The world has come a long way since the first World Happiness Report launched in 2012. Increasingly happiness is considered a proper measure of social progress and the goal of public policy. A rapidly increasing number of national and local governments are using happiness data and research in their search for policies that could enable people to live better lives. Governments are measuring subjective well-being and using well-being research as a guide to the design of public spaces and the delivery of public services.
The year 2015 is a watershed for humanity, with the pending adoption by UN member states of Sustainable Development Goals (SDGs) in September to help guide the world community towards a more inclusive and sustainable pattern of global development. The concepts of happiness and well-being are very likely to help guide progress towards sustainable development.
Sustainable development is a normative concept, calling for all societies to balance economic, social, and environmental objectives.
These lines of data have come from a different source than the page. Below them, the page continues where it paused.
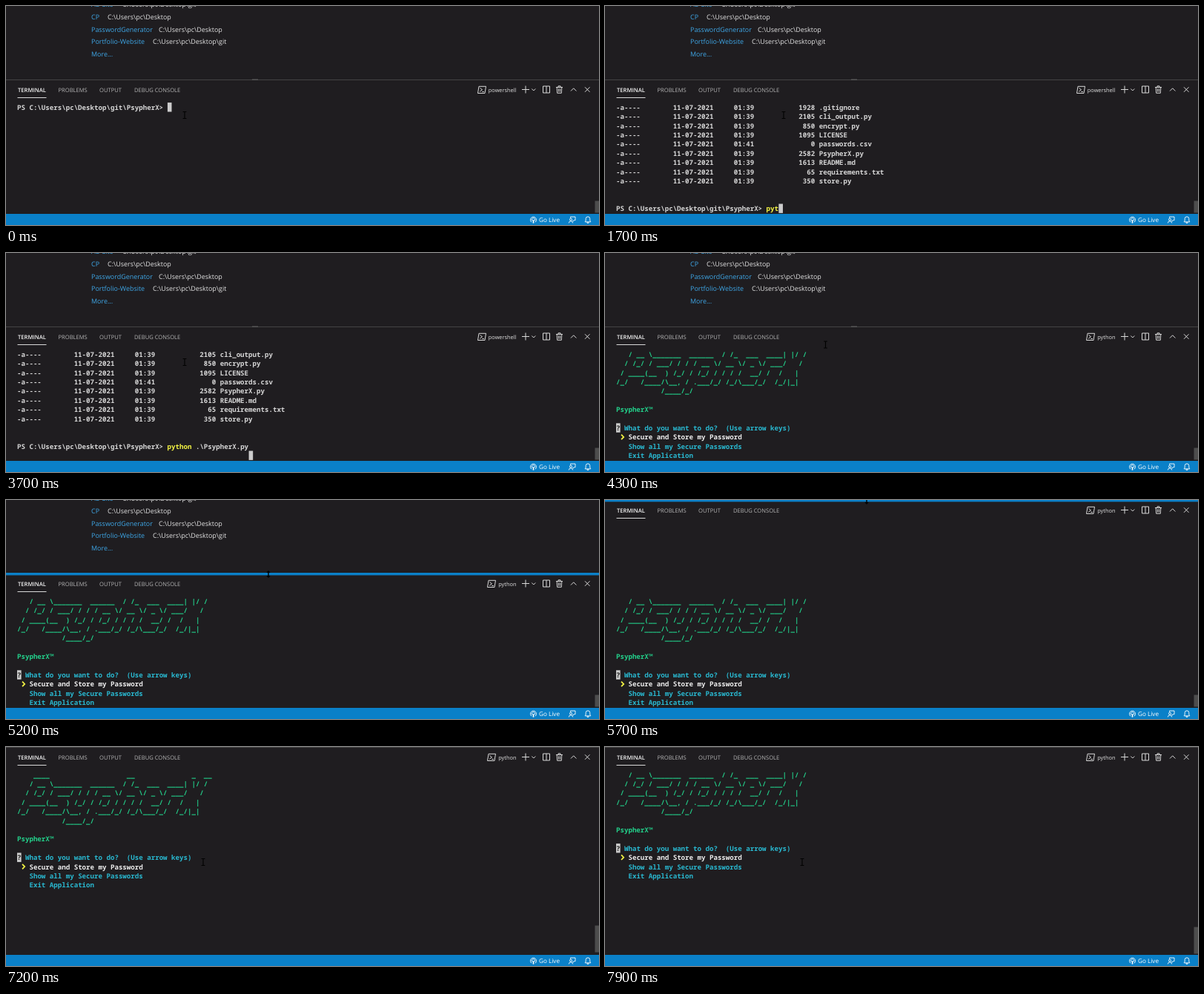
Write an HTML page that moves like this. It is 800 px wide and 295 px high and loops after 8000 ms.

```html
<!DOCTYPE html>
<html lang="en">
<head>
<meta charset="utf-8">
<title>Terminal session</title>
<style>
  html, body { margin: 0; width: 800px; height: 295px; overflow: hidden; background: #1f1d20; }
  svg { display: block; text-rendering: geometricPrecision; }
  text { white-space: pre; }
  .ui { font-family: "Open Sans", "Noto Sans", sans-serif; }
  .link { fill: #3ea6e6; }
  .recent { font-size: 8.95px; fill: #e2e2e2; }
  .tabs { font-size: 7.6px; fill: #b4b4b4; }
  .mono { font: 600 9.14px "Noto Sans Mono", "DejaVu Sans Mono", monospace; fill: #d6d6d6; }
  .cmd { fill: #f5f543; }
  .green { fill: #23d18b; font-weight: 700; }
  .cyan { fill: #29b8d0; }
  .white { fill: #eee; }
  .icon { fill: none; stroke: #d8d8d8; stroke-width: 1; }
  .status .icon { stroke: #fff; stroke-width: .9; }
</style>
</head>
<body>
<svg width="800" height="295" viewBox="0 0 800 295">
  <rect width="800" height="295" fill="#1f1d20"/>
  <g id="recent" class="ui recent"></g>

  <g id="panel">
    <rect y="99.5" width="800" height="300" fill="#1f1d20"/>
    <rect y="99" width="800" height="1" fill="#444"/>
    <rect id="handle" x="332" y="98.6" width="8" height="1" fill="#666"/>
    <rect id="sash" y="98" width="800" height="3.4" fill="#0b80c8"/>
    <g class="ui tabs">
      <text x="16" y="115.8" fill="#f4f4f4" font-weight="600">TERMINAL</text>
      <text x="70.5" y="115.8">PROBLEMS</text>
      <text x="126" y="115.8">OUTPUT</text>
      <text x="173" y="115.8">DEBUG CONSOLE</text>
      <text id="shell" y="115.8" x="688.5" text-anchor="end" fill="#e2e2e2" font-size="7.4"></text>
    </g>
    <rect x="15.5" y="123" width="39" height="1" fill="#d8d8d8"/>
    <g class="icon">
      <path id="shellIcon" d="M1.5 108.3H11L9.5 117.5H0ZM3 110.5L6 112.8L2.7 115.3M5.8 115.5H8.4"/>
      <path d="M696 112.5H706M701 107.5V117.5"/>
      <path d="M709.3 111.5L711.8 114L714.3 111.5"/>
      <path d="M724.5 108H733.5V117H724.5ZM729 108V117"/>
      <path d="M742 109.5H751M745 109.3V107.8H748V109.3M743.2 109.5L743.7 117.3H749.3L749.8 109.5M745.5 111.3V115.6M747.5 111.3V115.6"/>
      <path d="M762 114.5L765.7 110.8L769.4 114.5"/>
      <path d="M781 109.3L787.5 115.8M787.5 109.3L781 115.8"/>
    </g>
  </g>

  <rect id="thumb" x="794.5" width="5.5" fill="#4d4d4d"/>
  <g id="term" class="mono"></g>

  <g class="status">
    <rect y="280" width="800" height="15" fill="#0a80c8"/>
    <g class="icon">
      <path d="M709 291.2A4 4 0 1 1 714 291.2M710 289.4A2.2 2.2 0 1 1 713 289.4"/>
      <path d="M711.5 288V292.6" stroke-width="1.6"/>
      <path d="M761.5 285.5V284H768V288.6H766.6L765 290.2V288.6"/>
      <circle cx="762" cy="287.6" r="1.5"/>
      <path d="M759.3 292.4Q759.5 289.8 762 289.8T764.7 292.4"/>
      <path d="M781.2 290.8H788.8L787.8 289V286.6A2.8 2.8 0 0 0 782.2 286.6V289ZM784 291V292.3H786V291"/>
    </g>
    <text class="ui" x="719" y="291.2" font-size="8.2" fill="#fff">Go Live</text>
  </g>

  <g id="ibeam" stroke="#000" stroke-width="1.1" fill="none">
    <path d="M-2.4 -4.5H-.6L0 -4L.6 -4.5H2.4M0 -4V4M-2.4 4.5H-.6L0 4L.6 4.5H2.4"/>
  </g>
  <g id="resize" fill="#000">
    <path d="M0 -5L2.8 -2H.7V2H2.8L0 5L-2.8 2H-.7V-2H-2.8Z"/>
  </g>
</svg>

<script>
const LOOP = 8000, STEP = 100;
const LEFT = 15, CHAR = 5.484, LINE = 12.4, BOTTOM = 276.1;
const $ = id => document.getElementById(id);
const span = (cls, s) => `<tspan class="${cls}">${s}</tspan>`;

const HOME = String.raw`C:\Users\pc\Desktop`;
const PROMPT = "PS " + HOME + String.raw`\git\PsypherX> `;
const SCRIPT = String.raw`.\PsypherX.py`;

const recent = [
  ["AD Lite", 157, HOME + "\\git"],
  ["CP", 137, HOME],
  ["PasswordGenerator", 206, HOME],
  ["Portfolio-Website", 198, HOME + "\\git"],
  ["More...", 0, ""]
];
$("recent").innerHTML = recent.map(([name, x, path], i) => {
  const y = 1 + i * 16.8;
  return `<text class="link" x="115" y="${y}">${name}</text><text x="${x}" y="${y}">${path}</text>`;
}).join("");

const files = [
  [1928, ".gitignore"], [2105, "cli_output.py"], [850, "encrypt.py"],
  [1095, "LICENSE"], [0, "passwords.csv"], [2582, "PsypherX.py"],
  [1613, "README.md"], [65, "requirements.txt"], [350, "store.py"]
].map(([size, name]) =>
  `-a----        11-07-2021     01:${size ? 39 : 41}${String(size).padStart(15)} ${name}`);

const logo = String.raw`
    ____                   __              _  __
   / __ \_______  ______  / /_  ___  ____| |/ /
  / /_/ / ___/ / / / __ \/ __ \/ _ \/ ___/   /
 / ____(__  ) /_/ / /_/ / / / /  __/ /  /   |
/_/   /____/\__, / .___/_/ /_/\___/_/  /_/|_|
           /____/_/`.split("\n").slice(1);

const menu = [
  ...logo.map(s => span("green", s)), "",
  span("green", "PsypherX™"), "",
  "  " + span("cyan", "What do you want to do?  (Use arrow keys)"),
  "   " + span("white", "Secure and Store my Password"),
  "   " + span("cyan", "Show all my Secure Passwords"),
  "   " + span("cyan", "Exit Application")
];
const ASK = 9;

// [time, command, argument]
const typing = [
  [0, "", ""], [100, "l", ""], [200, "ls", ""], [300, "", ""],
  [1400, "p", ""], [1600, "py", ""], [1700, "pyt", ""], [1800, "pyth", ""],
  [1900, "pytho", ""], [2000, "python", ""], [2200, "python ", ""],
  [2600, "python ", "."], [3100, "python ", SCRIPT]
];
const LISTED = 300, ENTER = 3700, STARTED = 4200;
const SASH_ON = 4900, SASH_OFF = 6100, REFLOW = 6000, SCROLL = 7600;

// [time, x, y]
const path = [
  [0, 241, 147], [3900, 241, 147], [4700, 354, 100], [5300, 354, 100],
  [5650, 353, 1], [5900, 353, 1], [6400, 327, 72], [7200, 266, 155], [LOOP, 266, 155]
];
const last = (table, t) => table.filter(row => row[0] <= t).pop();

function mouseAt(t) {
  const i = path.findIndex(p => p[0] > t);
  const [t0, x0, y0] = path[i - 1], [t1, x1, y1] = path[i];
  const p = (t - t0) / (t1 - t0), e = p * p * (3 - 2 * p);
  return [x0 + (x1 - x0) * e, y0 + (y1 - y0) * e];
}

// Rows count from the top of the visible terminal.
function screen(t) {
  if (t >= STARTED) {
    const tall = t >= REFLOW, top = tall && t < SCROLL ? 0 : 1;
    return { rows: tall ? 20 : 12, lines: menu.slice(top), row: ASK - top, col: 0, ask: true };
  }
  const [, cmd, arg] = last(typing, t);
  const input = PROMPT + span("cmd", cmd) + arg;
  const col = PROMPT.length + cmd.length + arg.length;
  if (t < LISTED) return { rows: 12, lines: [input], row: 0, col };
  const lines = [...files, "", "", input];
  return { rows: 12, lines: t < ENTER ? lines : lines.slice(1), row: 11, col };
}

function drawTerm(t) {
  const { rows, lines, row, col, ask } = screen(t);
  const base = i => BOTTOM - (rows - 1 - i) * LINE;
  let out = lines.map((s, i) => `<text x="${LEFT}" y="${base(i)}">${s}</text>`).join("");
  out += `<rect x="${LEFT + col * CHAR}" y="${base(row) - 9.6}" width="5.6" height="12.4" fill="#ccc"/>`;
  if (ask) {
    const y = base(row + 1) - 3.4;
    out += `<text x="${LEFT}" y="${base(row)}" style="fill:#1e1e1e">?</text>` +
      `<path d="M22 ${y - 3.3}L25.2 ${y}L22 ${y + 3.3}" fill="none" stroke="#f5f543" stroke-width="1.7"/>`;
  }
  $("term").innerHTML = out;
}

const place = (id, x, y) => $(id).setAttribute("transform", `translate(${x} ${y})`);
const show = (id, on) => $(id).setAttribute("visibility", on ? "visible" : "hidden");

function draw(t) {
  const [x, y] = mouseAt(t);
  const atSash = t >= 4700 && t < 5950;
  const lift = t < 5300 ? 0 : t < 5650 ? y - 100 : -99;
  const python = t >= STARTED;

  place("panel", 0, lift);
  show("sash", t >= SASH_ON && t < SASH_OFF);
  show("handle", t < SASH_ON);
  $("shell").textContent = python ? "python" : "powershell";
  place("shellIcon", python ? 649.5 : 636.5, 0);

  const tall = t >= REFLOW;
  const thumbY = !tall ? 262.5 : t < SCROLL ? 240.5 : 242.5;
  $("thumb").setAttribute("y", thumbY);
  $("thumb").setAttribute("height", tall ? 36 : 16);

  drawTerm(t);
  show("ibeam", !atSash);
  show("resize", atSash);
  place("ibeam", x, y);
  place("resize", x, y);
}

const start = performance.now();
let shown = -1;
function tick() {
  const t = Math.floor((performance.now() - start) % LOOP / STEP) * STEP;
  if (t !== shown) draw(shown = t);
  requestAnimationFrame(tick);
}
tick();
</script>
</body>
</html>
```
When countries pursue GDP in a lopsided manner, overriding social and environmental objectives, the results often negatively impact human wellbeing.
The SDGs are designed to help countries to achieve economic, social, and environmental objectives in harmony, thereby leading to higher levels of well-being for the present and future generations.
The World Happiness Report 2015 once again underscores the fruitfulness of using happiness measurements for guiding policymaking and for helping to assess the overall well-being in each society.
The 2015 World Happiness Report and supplemental files are available for download for free.